Dataset entries
▬▬▬▬▬▬

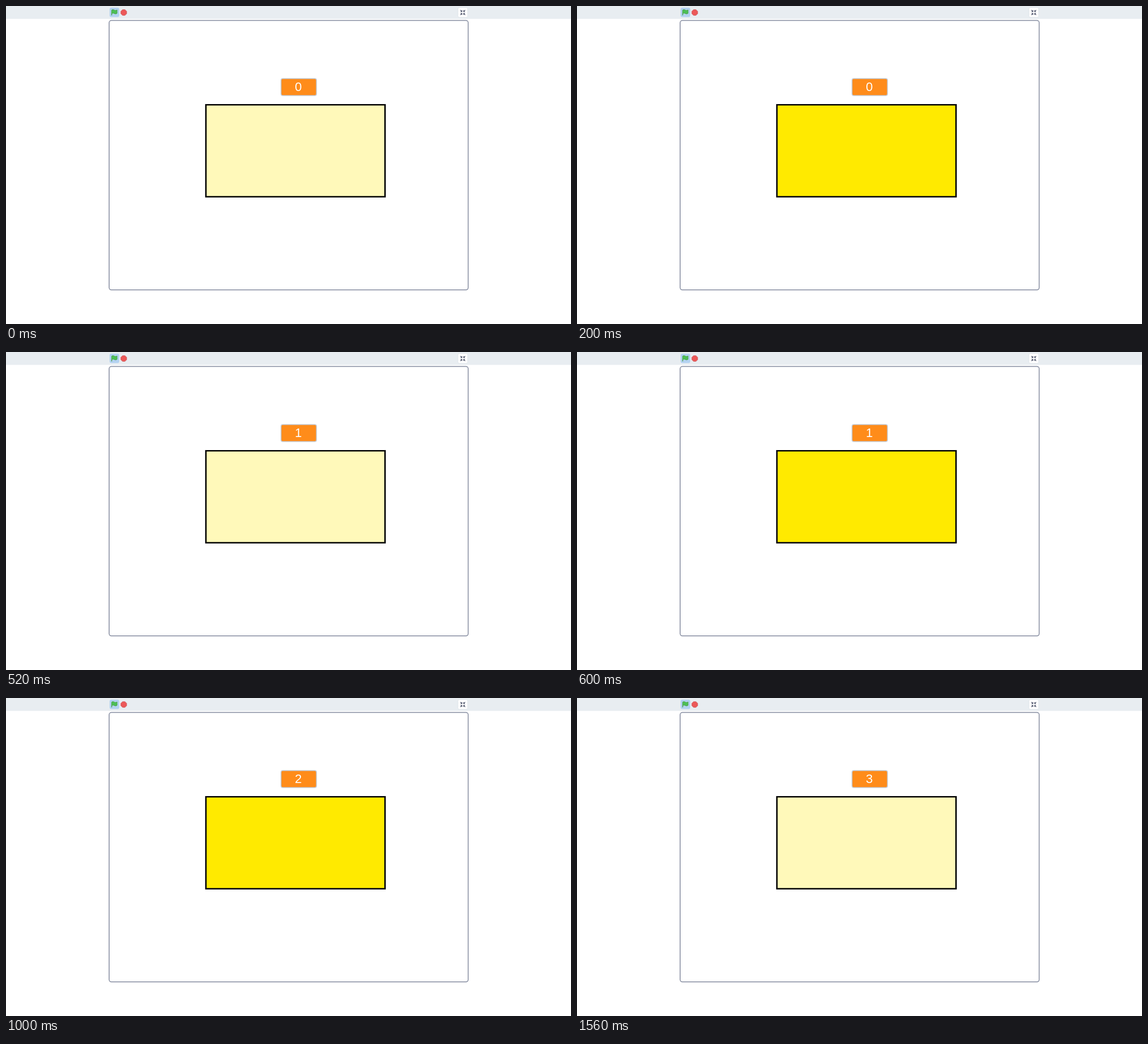
An HTML page with a canvas for the animation above (1800 ms loop, 998 px wide and 561 px high).

```html
<!DOCTYPE html>
<html lang="en">
<head>
<meta charset="utf-8">
<title>Blinking counter</title>
<style>
  html, body { margin: 0; width: 100%; height: 100%; overflow: hidden; background: #fff; }
  canvas { display: block; }
</style>
</head>
<body>
<canvas id="stage" width="998" height="561"></canvas>
<script>
const ctx = document.getElementById('stage').getContext('2d');
const LOOP = 1800, STEP = 200, LAST = 6;

function box(x, y, w, h, r, fill, stroke, line) {
  ctx.beginPath();
  ctx.roundRect(x, y, w, h, r);
  if (fill) { ctx.fillStyle = fill; ctx.fill(); }
  if (stroke) { ctx.strokeStyle = stroke; ctx.lineWidth = line; ctx.stroke(); }
}

function drawFlag() {
  box(183, 3, 17, 16.5, 3, '#b3d2f1');
  ctx.beginPath();
  ctx.moveTo(186.6, 7.2);
  ctx.bezierCurveTo(188.4, 5.8, 190, 6.4, 191.4, 7.2);
  ctx.bezierCurveTo(193, 8, 194.6, 7.8, 196.2, 6.9);
  ctx.lineTo(196.2, 13);
  ctx.bezierCurveTo(194.6, 14.2, 193, 14.2, 191.4, 13.4);
  ctx.bezierCurveTo(190, 12.6, 188.6, 12.5, 187, 13.3);
  ctx.lineTo(187, 16.2);
  ctx.lineTo(186.4, 16.2);
  ctx.closePath();
  ctx.fillStyle = '#4cbf56';
  ctx.fill();
  ctx.strokeStyle = '#45993d';
  ctx.lineWidth = 0.7;
  ctx.stroke();
}

function drawStop() {
  ctx.beginPath();
  for (let i = 0; i < 8; i++) {
    const a = (i + 0.5) * Math.PI / 4;
    ctx.lineTo(208 + 5.5 * Math.cos(a), 11.5 + 5.5 * Math.sin(a));
  }
  ctx.closePath();
  ctx.fillStyle = '#ec5959';
  ctx.fill();
  ctx.strokeStyle = '#c8494f';
  ctx.lineWidth = 0.7;
  ctx.stroke();
}

// Four arrows pointing at the centre
function drawShrink() {
  box(798.3, 2.8, 17.2, 17.2, 2.5, '#fff', '#dce2e8', 0.8);
  ctx.strokeStyle = '#50566c';
  ctx.lineWidth = 1.2;
  for (const sx of [-1, 1]) for (const sy of [-1, 1]) {
    ctx.save();
    ctx.translate(806.8, 11.5);
    ctx.scale(sx, sy);
    ctx.beginPath();
    ctx.moveTo(4.3, 4.3);
    ctx.lineTo(1.6, 1.6);
    ctx.moveTo(1.5, 4);
    ctx.lineTo(1.5, 1.5);
    ctx.lineTo(4, 1.5);
    ctx.stroke();
    ctx.restore();
  }
}

function draw(time) {
  const step = Math.min(LAST, Math.floor(time % LOOP / STEP));
  ctx.fillStyle = '#fff';
  ctx.fillRect(0, 0, 998, 561);
  ctx.fillStyle = '#e8edf1';
  ctx.fillRect(0, 0, 998, 22.7);
  drawFlag();
  drawStop();
  drawShrink();
  box(182.2, 25.6, 634.2, 475.2, 4, '#fff', '#858ca0', 1.5);

  box(485.8, 128, 62.6, 30, 3, '#ff8c1a', '#c4ccd8', 1.5);
  ctx.fillStyle = '#fff';
  ctx.font = '22px "Liberation Sans", Arial, sans-serif';
  ctx.textAlign = 'center';
  ctx.fillText(Math.floor(step / 2), 516.4, 150);

  box(353.1, 174.2, 316.4, 162.3, 0, step % 2 ? '#ffea00' : '#fff9ba', '#000', 2.6);
}

function tick() {
  draw(performance.now());
  requestAnimationFrame(tick);
}
tick();
</script>
</body>
</html>
```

▬▬▬▬▬▬

**What the exercise asks**:
Please, without any pictures, print each entry exactly.

**Result for this task**:
An HTML page with a canvas for the animation above (1800 ms loop, 998 px wide and 561 px high).

```html
<!DOCTYPE html>
<html lang="en">
<head>
<meta charset="utf-8">
<title>Blinking counter</title>
<style>
  html, body { margin: 0; width: 100%; height: 100%; overflow: hidden; background: #fff; }
  canvas { display: block; }
</style>
</head>
<body>
<canvas id="stage" width="998" height="561"></canvas>
<script>
const ctx = document.getElementById('stage').getContext('2d');
const LOOP = 1800, STEP = 200, LAST = 6;

function box(x, y, w, h, r, fill, stroke, line) {
  ctx.beginPath();
  ctx.roundRect(x, y, w, h, r);
  if (fill) { ctx.fillStyle = fill; ctx.fill(); }
  if (stroke) { ctx.strokeStyle = stroke; ctx.lineWidth = line; ctx.stroke(); }
}

function drawFlag() {
  box(183, 3, 17, 16.5, 3, '#b3d2f1');
  ctx.beginPath();
  ctx.moveTo(186.6, 7.2);
  ctx.bezierCurveTo(188.4, 5.8, 190, 6.4, 191.4, 7.2);
  ctx.bezierCurveTo(193, 8, 194.6, 7.8, 196.2, 6.9);
  ctx.lineTo(196.2, 13);
  ctx.bezierCurveTo(194.6, 14.2, 193, 14.2, 191.4, 13.4);
  ctx.bezierCurveTo(190, 12.6, 188.6, 12.5, 187, 13.3);
  ctx.lineTo(187, 16.2);
  ctx.lineTo(186.4, 16.2);
  ctx.closePath();
  ctx.fillStyle = '#4cbf56';
  ctx.fill();
  ctx.strokeStyle = '#45993d';
  ctx.lineWidth = 0.7;
  ctx.stroke();
}

function drawStop() {
  ctx.beginPath();
  for (let i = 0; i < 8; i++) {
    const a = (i + 0.5) * Math.PI / 4;
    ctx.lineTo(208 + 5.5 * Math.cos(a), 11.5 + 5.5 * Math.sin(a));
  }
  ctx.closePath();
  ctx.fillStyle = '#ec5959';
  ctx.fill();
  ctx.strokeStyle = '#c8494f';
  ctx.lineWidth = 0.7;
  ctx.stroke();
}

// Four arrows pointing at the centre
function drawShrink() {
  box(798.3, 2.8, 17.2, 17.2, 2.5, '#fff', '#dce2e8', 0.8);
  ctx.strokeStyle = '#50566c';
  ctx.lineWidth = 1.2;
  for (const sx of [-1, 1]) for (const sy of [-1, 1]) {
    ctx.save();
    ctx.translate(806.8, 11.5);
    ctx.scale(sx, sy);
    ctx.beginPath();
    ctx.moveTo(4.3, 4.3);
    ctx.lineTo(1.6, 1.6);
    ctx.moveTo(1.5, 4);
    ctx.lineTo(1.5, 1.5);
    ctx.lineTo(4, 1.5);
    ctx.stroke();
    ctx.restore();
  }
}

function draw(time) {
  const step = Math.min(LAST, Math.floor(time % LOOP / STEP));
  ctx.fillStyle = '#fff';
  ctx.fillRect(0, 0, 998, 561);
  ctx.fillStyle = '#e8edf1';
  ctx.fillRect(0, 0, 998, 22.7);
  drawFlag();
  drawStop();
  drawShrink();
  box(182.2, 25.6, 634.2, 475.2, 4, '#fff', '#858ca0', 1.5);

  box(485.8, 128, 62.6, 30, 3, '#ff8c1a', '#c4ccd8', 1.5);
  ctx.fillStyle = '#fff';
  ctx.font = '22px "Liberation Sans", Arial, sans-serif';
  ctx.textAlign = 'center';
  ctx.fillText(Math.floor(step / 2), 516.4, 150);

  box(353.1, 174.2, 316.4, 162.3, 0, step % 2 ? '#ffea00' : '#fff9ba', '#000', 2.6);
}

function tick() {
  draw(performance.now());
  requestAnimationFrame(tick);
}
tick();
</script>
</body>
</html>
```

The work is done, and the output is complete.